▼
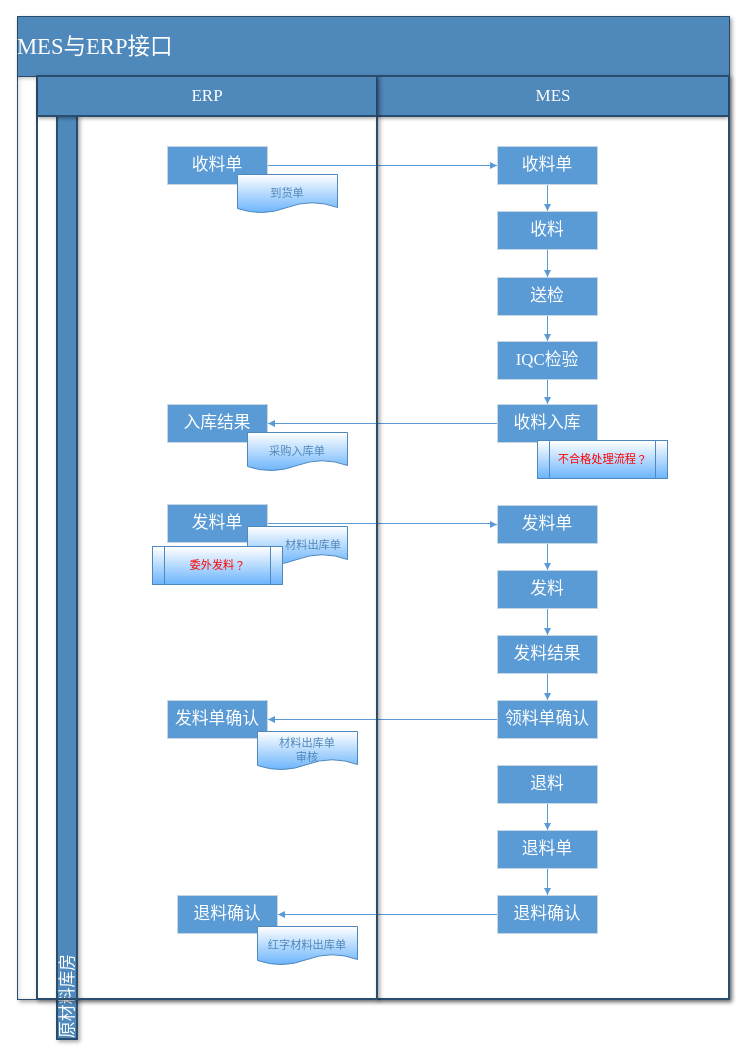
<!DOCTYPE html>
<html lang="zh-CN">
<head>
<meta charset="utf-8">
<title>MES与ERP接口</title>
<style>
:root {
  --band: #4f88bb;
  --band-line: #2a4d6e;
  --node: #5b9bd5;
  --node-line: #c8d6e4;
  --link: #5b9bd5;
  --doc-line: #4f88bb;
  --doc-text: #4f88bb;
  --doc-low: #6db5fc;
  --alert: #ff0000;
  --shadow: 2px 2px 4px rgba(0, 0, 0, .35);
}
* { box-sizing: border-box; margin: 0; }
body {
  width: 748px; height: 1059px; overflow: hidden; position: relative;
  background: #fff; color: #fff;
  font-family: "Liberation Serif", "Noto Sans CJK SC", serif;
}
h1, h2 { font-weight: 400; }
.pool {
  position: absolute; left: 17px; top: 16px; width: 713px; height: 984px;
  display: flex; flex-direction: column;
  border: 1px solid var(--band-line);
  box-shadow: var(--shadow), inset 2px 0 4px rgba(0, 0, 0, .12);
}
.pool-title {
  height: 60px; flex: none; display: flex; align-items: center;
  background: var(--band); border-bottom: 1px solid var(--band-line);
  font-size: 22.6px; line-height: 30px; white-space: nowrap;
  box-shadow: 0 2px 3px rgba(0, 0, 0, .2);
}
.pool-title span { margin-left: -1px; }
.lanes { flex: 1; display: flex; margin: -2px -1px -1px 18px; }
.lane {
  flex: none; width: 342px; border: 2px solid var(--band-line);
  box-shadow: var(--shadow);
}
.lane:first-child { position: relative; z-index: 1; }
.lane + .lane { width: 354px; margin-left: -2px; }
.lane h2 {
  height: 40px; display: flex; align-items: center; justify-content: center;
  background: var(--band); border-bottom: 2px solid var(--band-line);
  font-size: 17px; box-shadow: 0 2px 3px rgba(0, 0, 0, .3);
}
.phase {
  position: absolute; left: 56px; top: 115px; width: 22px; height: 925px;
  background: var(--band); border: 2px solid var(--band-line);
  box-shadow: var(--shadow);
}
.phase span {
  position: absolute; left: 1px; bottom: 0; width: 18px; line-height: 18px;
  writing-mode: vertical-rl; text-orientation: sideways; transform: rotate(180deg);
  font-size: 16.8px; white-space: nowrap;
}
.links { position: absolute; left: 0; top: 0; }
.link { fill: none; stroke: var(--link); marker-end: url(#arrow); }
.arrow-head { fill: var(--link); }
.sheet { fill: url(#sheet-fill); stroke: var(--doc-line); }
.sheet-top { stop-color: #fff; }
.sheet-low { stop-color: var(--doc-low); }
.node, .doc, .sub {
  position: absolute; left: var(--x); top: var(--y);
  display: flex; align-items: center; justify-content: center;
  text-align: center; white-space: nowrap;
}
.node {
  width: 101px; height: 39px; padding: 0 1px 1px 0;
  background: var(--node); border: 1px solid var(--node-line);
  font-size: 16.8px; line-height: 24px;
}
.erp { --x: 167px; }
.mes { --x: 497px; }
.doc {
  width: 101px; height: 39px; padding: 0 1px 2px 0; color: var(--doc-text);
  font-size: 11.2px; line-height: 14px;
}
.doc svg { position: absolute; left: 0; top: 0; overflow: visible; }
.doc span { position: relative; }
.doc .clear-label { left: 16px; }
.sub {
  width: 131px; height: 39px; padding-bottom: 2px; color: var(--alert);
  background: linear-gradient(#fff, var(--doc-low));
  border: 1px solid var(--doc-line);
  font-size: 11.2px; line-height: 14px; font-weight: 500;
}
.sub::before {
  content: ""; position: absolute; top: 0; bottom: 0; left: 11px; right: 11px;
  border: solid var(--doc-line); border-width: 0 1px;
}
.sub .query { font-family: "Noto Sans CJK JP", sans-serif; }
</style>
</head>
<body>
<section class="pool">
  <h1 class="pool-title"><span>MES与ERP接口</span></h1>
  <div class="lanes">
    <div class="lane"><h2>ERP</h2></div>
    <div class="lane"><h2>MES</h2></div>
  </div>
</section>
<div class="phase"><span>原材料库房</span></div>

<svg class="links" width="748" height="1059" viewBox="0 0 748 1059" aria-hidden="true">
  <defs>
    <marker id="arrow" markerUnits="userSpaceOnUse" markerWidth="8" markerHeight="8" refX="7" refY="4" orient="auto">
      <path class="arrow-head" d="M0 0.5L7 4L0 7.5Z"/>
    </marker>
    <linearGradient id="sheet-fill" x1="0" y1="0" x2="0" y2="1">
      <stop class="sheet-top" offset="0"/>
      <stop class="sheet-low" offset="1"/>
    </linearGradient>
    <path id="sheet" class="sheet" d="M0.5 0.5H100.5V33.5Q75 24 50 33.5T0.5 34.5Z"/>
  </defs>
  <path class="link" d="M268 165.5H497"/>
  <path class="link" d="M497 423.5H268"/>
  <path class="link" d="M268 523.5H490V524.5H497"/>
  <path class="link" d="M497 719.5H268"/>
  <path class="link" d="M497 914.5H278"/>
  <path class="link" d="M547.5 185V211"/>
  <path class="link" d="M547.5 250V277"/>
  <path class="link" d="M547.5 316V341"/>
  <path class="link" d="M547.5 380V404"/>
  <path class="link" d="M547.5 544V570"/>
  <path class="link" d="M547.5 609V635"/>
  <path class="link" d="M547.5 674V700"/>
  <path class="link" d="M547.5 804V830"/>
  <path class="link" d="M547.5 869V895"/>
</svg>

<div class="node erp" style="--y:146px">收料单</div>
<div class="node erp" style="--y:404px">入库结果</div>
<div class="node erp" style="--y:504px">发料单</div>
<div class="node erp" style="--y:700px">发料单确认</div>
<div class="node" style="--x:177px;--y:895px">退料确认</div>

<div class="node mes" style="--y:146px">收料单</div>
<div class="node mes" style="--y:211px">收料</div>
<div class="node mes" style="--y:277px">送检</div>
<div class="node mes" style="--y:341px">IQC检验</div>
<div class="node mes" style="--y:404px">收料入库</div>
<div class="node mes" style="--y:505px">发料单</div>
<div class="node mes" style="--y:570px">发料</div>
<div class="node mes" style="--y:635px">发料结果</div>
<div class="node mes" style="--y:700px">领料单确认</div>
<div class="node mes" style="--y:765px">退料</div>
<div class="node mes" style="--y:830px">退料单</div>
<div class="node mes" style="--y:895px">退料确认</div>

<div class="doc" style="--x:237px;--y:174px"><svg width="101" height="39"><use href="#sheet"/></svg><span>到货单</span></div>
<div class="doc" style="--x:247px;--y:432px"><svg width="101" height="39"><use href="#sheet"/></svg><span>采购入库单</span></div>
<div class="doc" style="--x:247px;--y:526px"><svg width="101" height="39"><use href="#sheet"/></svg><span class="clear-label">材料出库单</span></div>
<div class="doc" style="--x:257px;--y:731px"><svg width="101" height="39"><use href="#sheet"/></svg><span>材料出库单<br>审核</span></div>
<div class="doc" style="--x:257px;--y:926px"><svg width="101" height="39"><use href="#sheet"/></svg><span>红字材料出库单</span></div>

<div class="sub" style="--x:537px;--y:440px">不合格处理流程<span class="query" lang="ja">？</span></div>
<div class="sub" style="--x:152px;--y:546px">委外发料<span class="query" lang="ja">？</span></div>
</body>
</html>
▲
=== The problem ===
Could you write out the records again exactly, without any of their pictures?

=== Output for this exercise ===
<!DOCTYPE html>
<html lang="zh-CN">
<head>
<meta charset="utf-8">
<title>MES与ERP接口</title>
<style>
:root {
  --band: #4f88bb;
  --band-line: #2a4d6e;
  --node: #5b9bd5;
  --node-line: #c8d6e4;
  --link: #5b9bd5;
  --doc-line: #4f88bb;
  --doc-text: #4f88bb;
  --doc-low: #6db5fc;
  --alert: #ff0000;
  --shadow: 2px 2px 4px rgba(0, 0, 0, .35);
}
* { box-sizing: border-box; margin: 0; }
body {
  width: 748px; height: 1059px; overflow: hidden; position: relative;
  background: #fff; color: #fff;
  font-family: "Liberation Serif", "Noto Sans CJK SC", serif;
}
h1, h2 { font-weight: 400; }
.pool {
  position: absolute; left: 17px; top: 16px; width: 713px; height: 984px;
  display: flex; flex-direction: column;
  border: 1px solid var(--band-line);
  box-shadow: var(--shadow), inset 2px 0 4px rgba(0, 0, 0, .12);
}
.pool-title {
  height: 60px; flex: none; display: flex; align-items: center;
  background: var(--band); border-bottom: 1px solid var(--band-line);
  font-size: 22.6px; line-height: 30px; white-space: nowrap;
  box-shadow: 0 2px 3px rgba(0, 0, 0, .2);
}
.pool-title span { margin-left: -1px; }
.lanes { flex: 1; display: flex; margin: -2px -1px -1px 18px; }
.lane {
  flex: none; width: 342px; border: 2px solid var(--band-line);
  box-shadow: var(--shadow);
}
.lane:first-child { position: relative; z-index: 1; }
.lane + .lane { width: 354px; margin-left: -2px; }
.lane h2 {
  height: 40px; display: flex; align-items: center; justify-content: center;
  background: var(--band); border-bottom: 2px solid var(--band-line);
  font-size: 17px; box-shadow: 0 2px 3px rgba(0, 0, 0, .3);
}
.phase {
  position: absolute; left: 56px; top: 115px; width: 22px; height: 925px;
  background: var(--band); border: 2px solid var(--band-line);
  box-shadow: var(--shadow);
}
.phase span {
  position: absolute; left: 1px; bottom: 0; width: 18px; line-height: 18px;
  writing-mode: vertical-rl; text-orientation: sideways; transform: rotate(180deg);
  font-size: 16.8px; white-space: nowrap;
}
.links { position: absolute; left: 0; top: 0; }
.link { fill: none; stroke: var(--link); marker-end: url(#arrow); }
.arrow-head { fill: var(--link); }
.sheet { fill: url(#sheet-fill); stroke: var(--doc-line); }
.sheet-top { stop-color: #fff; }
.sheet-low { stop-color: var(--doc-low); }
.node, .doc, .sub {
  position: absolute; left: var(--x); top: var(--y);
  display: flex; align-items: center; justify-content: center;
  text-align: center; white-space: nowrap;
}
.node {
  width: 101px; height: 39px; padding: 0 1px 1px 0;
  background: var(--node); border: 1px solid var(--node-line);
  font-size: 16.8px; line-height: 24px;
}
.erp { --x: 167px; }
.mes { --x: 497px; }
.doc {
  width: 101px; height: 39px; padding: 0 1px 2px 0; color: var(--doc-text);
  font-size: 11.2px; line-height: 14px;
}
.doc svg { position: absolute; left: 0; top: 0; overflow: visible; }
.doc span { position: relative; }
.doc .clear-label { left: 16px; }
.sub {
  width: 131px; height: 39px; padding-bottom: 2px; color: var(--alert);
  background: linear-gradient(#fff, var(--doc-low));
  border: 1px solid var(--doc-line);
  font-size: 11.2px; line-height: 14px; font-weight: 500;
}
.sub::before {
  content: ""; position: absolute; top: 0; bottom: 0; left: 11px; right: 11px;
  border: solid var(--doc-line); border-width: 0 1px;
}
.sub .query { font-family: "Noto Sans CJK JP", sans-serif; }
</style>
</head>
<body>
<section class="pool">
  <h1 class="pool-title"><span>MES与ERP接口</span></h1>
  <div class="lanes">
    <div class="lane"><h2>ERP</h2></div>
    <div class="lane"><h2>MES</h2></div>
  </div>
</section>
<div class="phase"><span>原材料库房</span></div>

<svg class="links" width="748" height="1059" viewBox="0 0 748 1059" aria-hidden="true">
  <defs>
    <marker id="arrow" markerUnits="userSpaceOnUse" markerWidth="8" markerHeight="8" refX="7" refY="4" orient="auto">
      <path class="arrow-head" d="M0 0.5L7 4L0 7.5Z"/>
    </marker>
    <linearGradient id="sheet-fill" x1="0" y1="0" x2="0" y2="1">
      <stop class="sheet-top" offset="0"/>
      <stop class="sheet-low" offset="1"/>
    </linearGradient>
    <path id="sheet" class="sheet" d="M0.5 0.5H100.5V33.5Q75 24 50 33.5T0.5 34.5Z"/>
  </defs>
  <path class="link" d="M268 165.5H497"/>
  <path class="link" d="M497 423.5H268"/>
  <path class="link" d="M268 523.5H490V524.5H497"/>
  <path class="link" d="M497 719.5H268"/>
  <path class="link" d="M497 914.5H278"/>
  <path class="link" d="M547.5 185V211"/>
  <path class="link" d="M547.5 250V277"/>
  <path class="link" d="M547.5 316V341"/>
  <path class="link" d="M547.5 380V404"/>
  <path class="link" d="M547.5 544V570"/>
  <path class="link" d="M547.5 609V635"/>
  <path class="link" d="M547.5 674V700"/>
  <path class="link" d="M547.5 804V830"/>
  <path class="link" d="M547.5 869V895"/>
</svg>

<div class="node erp" style="--y:146px">收料单</div>
<div class="node erp" style="--y:404px">入库结果</div>
<div class="node erp" style="--y:504px">发料单</div>
<div class="node erp" style="--y:700px">发料单确认</div>
<div class="node" style="--x:177px;--y:895px">退料确认</div>

<div class="node mes" style="--y:146px">收料单</div>
<div class="node mes" style="--y:211px">收料</div>
<div class="node mes" style="--y:277px">送检</div>
<div class="node mes" style="--y:341px">IQC检验</div>
<div class="node mes" style="--y:404px">收料入库</div>
<div class="node mes" style="--y:505px">发料单</div>
<div class="node mes" style="--y:570px">发料</div>
<div class="node mes" style="--y:635px">发料结果</div>
<div class="node mes" style="--y:700px">领料单确认</div>
<div class="node mes" style="--y:765px">退料</div>
<div class="node mes" style="--y:830px">退料单</div>
<div class="node mes" style="--y:895px">退料确认</div>

<div class="doc" style="--x:237px;--y:174px"><svg width="101" height="39"><use href="#sheet"/></svg><span>到货单</span></div>
<div class="doc" style="--x:247px;--y:432px"><svg width="101" height="39"><use href="#sheet"/></svg><span>采购入库单</span></div>
<div class="doc" style="--x:247px;--y:526px"><svg width="101" height="39"><use href="#sheet"/></svg><span class="clear-label">材料出库单</span></div>
<div class="doc" style="--x:257px;--y:731px"><svg width="101" height="39"><use href="#sheet"/></svg><span>材料出库单<br>审核</span></div>
<div class="doc" style="--x:257px;--y:926px"><svg width="101" height="39"><use href="#sheet"/></svg><span>红字材料出库单</span></div>

<div class="sub" style="--x:537px;--y:440px">不合格处理流程<span class="query" lang="ja">？</span></div>
<div class="sub" style="--x:152px;--y:546px">委外发料<span class="query" lang="ja">？</span></div>
</body>
</html>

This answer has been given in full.